I think most people would have a hard time coming up with that kind of money (that’s roughly 20 pairs of Jimmy Choo shoes by the way!). Don’t get me wrong, I’m not criticizing Aetna for coming up with such a plan design. It certainly is an option for employers that may not be in a position to pay for a more expensive plan and of course it’s better than not having insurance altogether. It is in fact a catastrophic plan with a few important things covered as first dollar benefits.

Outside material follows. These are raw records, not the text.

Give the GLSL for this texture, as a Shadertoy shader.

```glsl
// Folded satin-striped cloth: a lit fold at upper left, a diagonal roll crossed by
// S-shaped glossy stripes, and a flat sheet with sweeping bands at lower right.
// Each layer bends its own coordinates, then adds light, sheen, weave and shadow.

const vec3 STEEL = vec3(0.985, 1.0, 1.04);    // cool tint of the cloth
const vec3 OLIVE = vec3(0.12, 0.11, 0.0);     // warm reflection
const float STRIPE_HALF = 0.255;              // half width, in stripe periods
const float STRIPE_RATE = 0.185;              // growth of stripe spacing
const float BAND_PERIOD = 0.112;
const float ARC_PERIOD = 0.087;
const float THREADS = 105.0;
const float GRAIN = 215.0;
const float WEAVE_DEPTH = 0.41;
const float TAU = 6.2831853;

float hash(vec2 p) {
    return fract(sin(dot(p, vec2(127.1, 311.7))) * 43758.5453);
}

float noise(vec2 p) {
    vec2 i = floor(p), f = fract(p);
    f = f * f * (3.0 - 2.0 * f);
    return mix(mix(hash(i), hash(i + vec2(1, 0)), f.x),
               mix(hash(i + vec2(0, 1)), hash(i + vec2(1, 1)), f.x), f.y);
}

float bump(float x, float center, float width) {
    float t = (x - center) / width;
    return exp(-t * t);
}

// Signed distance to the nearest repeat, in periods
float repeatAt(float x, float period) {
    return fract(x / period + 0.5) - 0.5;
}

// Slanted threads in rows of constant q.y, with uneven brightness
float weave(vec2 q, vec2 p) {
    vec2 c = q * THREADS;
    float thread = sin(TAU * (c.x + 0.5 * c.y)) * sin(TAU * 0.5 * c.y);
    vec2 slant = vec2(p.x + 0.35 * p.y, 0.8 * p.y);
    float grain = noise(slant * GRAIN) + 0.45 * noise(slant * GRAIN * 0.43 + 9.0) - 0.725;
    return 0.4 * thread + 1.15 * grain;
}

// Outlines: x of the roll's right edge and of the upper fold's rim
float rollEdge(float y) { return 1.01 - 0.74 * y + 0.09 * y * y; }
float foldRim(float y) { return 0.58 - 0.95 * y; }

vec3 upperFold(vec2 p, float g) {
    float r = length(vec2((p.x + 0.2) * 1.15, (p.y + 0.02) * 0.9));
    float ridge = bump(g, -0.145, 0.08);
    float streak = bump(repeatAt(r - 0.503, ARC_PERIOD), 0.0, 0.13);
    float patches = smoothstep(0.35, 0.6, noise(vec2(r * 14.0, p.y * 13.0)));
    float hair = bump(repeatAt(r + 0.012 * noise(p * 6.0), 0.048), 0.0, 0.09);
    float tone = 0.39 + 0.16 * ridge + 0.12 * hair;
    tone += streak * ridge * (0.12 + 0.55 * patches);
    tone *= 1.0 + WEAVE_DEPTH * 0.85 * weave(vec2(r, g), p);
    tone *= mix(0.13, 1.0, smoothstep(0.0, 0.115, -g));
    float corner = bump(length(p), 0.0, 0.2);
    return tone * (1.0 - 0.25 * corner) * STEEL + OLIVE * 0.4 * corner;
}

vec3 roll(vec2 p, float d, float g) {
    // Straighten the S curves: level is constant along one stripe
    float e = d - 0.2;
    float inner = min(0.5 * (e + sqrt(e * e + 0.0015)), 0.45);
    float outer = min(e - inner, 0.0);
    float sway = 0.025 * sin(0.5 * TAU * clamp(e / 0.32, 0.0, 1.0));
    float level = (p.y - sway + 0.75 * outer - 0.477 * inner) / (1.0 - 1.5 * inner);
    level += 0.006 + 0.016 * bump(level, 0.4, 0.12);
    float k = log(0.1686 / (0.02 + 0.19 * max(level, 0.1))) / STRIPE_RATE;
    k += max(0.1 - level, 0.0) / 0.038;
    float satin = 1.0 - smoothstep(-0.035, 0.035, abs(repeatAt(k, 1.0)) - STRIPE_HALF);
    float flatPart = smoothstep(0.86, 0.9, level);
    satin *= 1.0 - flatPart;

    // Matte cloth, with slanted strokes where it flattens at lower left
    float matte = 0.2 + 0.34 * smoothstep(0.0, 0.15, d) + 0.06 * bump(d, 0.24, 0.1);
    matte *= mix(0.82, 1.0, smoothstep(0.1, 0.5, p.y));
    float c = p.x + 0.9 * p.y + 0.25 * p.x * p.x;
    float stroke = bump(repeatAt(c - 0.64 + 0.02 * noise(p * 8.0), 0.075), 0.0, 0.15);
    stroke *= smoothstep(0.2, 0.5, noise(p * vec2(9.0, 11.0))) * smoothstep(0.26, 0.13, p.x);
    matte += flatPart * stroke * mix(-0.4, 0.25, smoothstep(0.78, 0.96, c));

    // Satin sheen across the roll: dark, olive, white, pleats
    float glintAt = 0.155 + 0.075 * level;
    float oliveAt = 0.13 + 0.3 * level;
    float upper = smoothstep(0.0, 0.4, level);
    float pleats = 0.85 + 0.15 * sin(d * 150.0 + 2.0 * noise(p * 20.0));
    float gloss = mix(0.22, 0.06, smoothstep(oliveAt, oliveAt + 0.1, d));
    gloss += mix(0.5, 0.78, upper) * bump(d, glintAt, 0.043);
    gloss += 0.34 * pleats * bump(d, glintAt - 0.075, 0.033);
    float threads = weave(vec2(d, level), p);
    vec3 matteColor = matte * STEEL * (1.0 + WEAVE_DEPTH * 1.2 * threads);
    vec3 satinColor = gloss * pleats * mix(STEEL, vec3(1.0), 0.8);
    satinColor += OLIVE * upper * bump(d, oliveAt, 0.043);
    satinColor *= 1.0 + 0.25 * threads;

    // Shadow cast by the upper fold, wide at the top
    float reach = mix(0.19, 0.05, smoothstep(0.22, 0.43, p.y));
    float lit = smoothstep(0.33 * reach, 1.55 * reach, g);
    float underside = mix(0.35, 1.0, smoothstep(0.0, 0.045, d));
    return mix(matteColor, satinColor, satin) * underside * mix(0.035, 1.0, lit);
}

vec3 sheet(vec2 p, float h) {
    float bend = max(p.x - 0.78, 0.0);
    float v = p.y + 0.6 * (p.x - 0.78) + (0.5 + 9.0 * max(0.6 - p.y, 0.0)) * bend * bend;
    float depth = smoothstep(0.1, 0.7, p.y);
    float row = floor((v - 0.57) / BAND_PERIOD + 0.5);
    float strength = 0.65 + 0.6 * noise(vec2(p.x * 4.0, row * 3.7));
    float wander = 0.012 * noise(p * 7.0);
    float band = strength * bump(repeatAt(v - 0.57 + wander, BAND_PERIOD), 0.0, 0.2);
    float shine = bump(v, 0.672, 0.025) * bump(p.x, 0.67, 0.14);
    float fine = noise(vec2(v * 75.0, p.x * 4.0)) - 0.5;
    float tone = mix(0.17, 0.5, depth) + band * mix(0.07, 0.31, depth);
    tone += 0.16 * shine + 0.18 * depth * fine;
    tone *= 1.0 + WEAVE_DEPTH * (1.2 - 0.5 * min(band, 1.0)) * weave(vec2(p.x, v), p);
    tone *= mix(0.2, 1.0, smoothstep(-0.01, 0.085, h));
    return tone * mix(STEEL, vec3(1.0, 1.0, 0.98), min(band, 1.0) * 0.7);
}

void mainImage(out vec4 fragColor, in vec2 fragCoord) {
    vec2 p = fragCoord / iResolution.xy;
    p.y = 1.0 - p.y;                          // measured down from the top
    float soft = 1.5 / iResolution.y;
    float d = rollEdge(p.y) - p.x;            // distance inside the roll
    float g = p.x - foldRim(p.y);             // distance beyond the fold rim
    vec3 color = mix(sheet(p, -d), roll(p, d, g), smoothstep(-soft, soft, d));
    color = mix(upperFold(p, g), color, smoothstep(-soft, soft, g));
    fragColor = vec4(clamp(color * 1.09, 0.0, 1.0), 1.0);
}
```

So let’s say I did have that plan with the $10,000 deductible. I would have done as much as I could to avoid the emergency room. I would have probably called my veterinarian, Dr. Virk, and asked him for his advice. I would have waited a day and called my doctor for an appointment. But let’s say you have an emergency that can’t wait. You aren’t going to call your veterinarian for advice if you’re having chest pains, and that’s probably not something you want to wait on for treatment.
ADVICE FROM YOUR FAVORITE BROKER
So what’s my advice you’re probably asking yourself. You need to weigh all the issues. You never expect to go to the emergency room. Heck I made it 50 years before I needed to go the ER. I think it’s always best to look at your maximum exposure as far as out of pocket expense go. Can you afford that much if something happens to you? Choose wisely, Grasshopper!
P.S. Tuxie is doing fine and back in his original community with his best friend BBK (Big Black Kitty)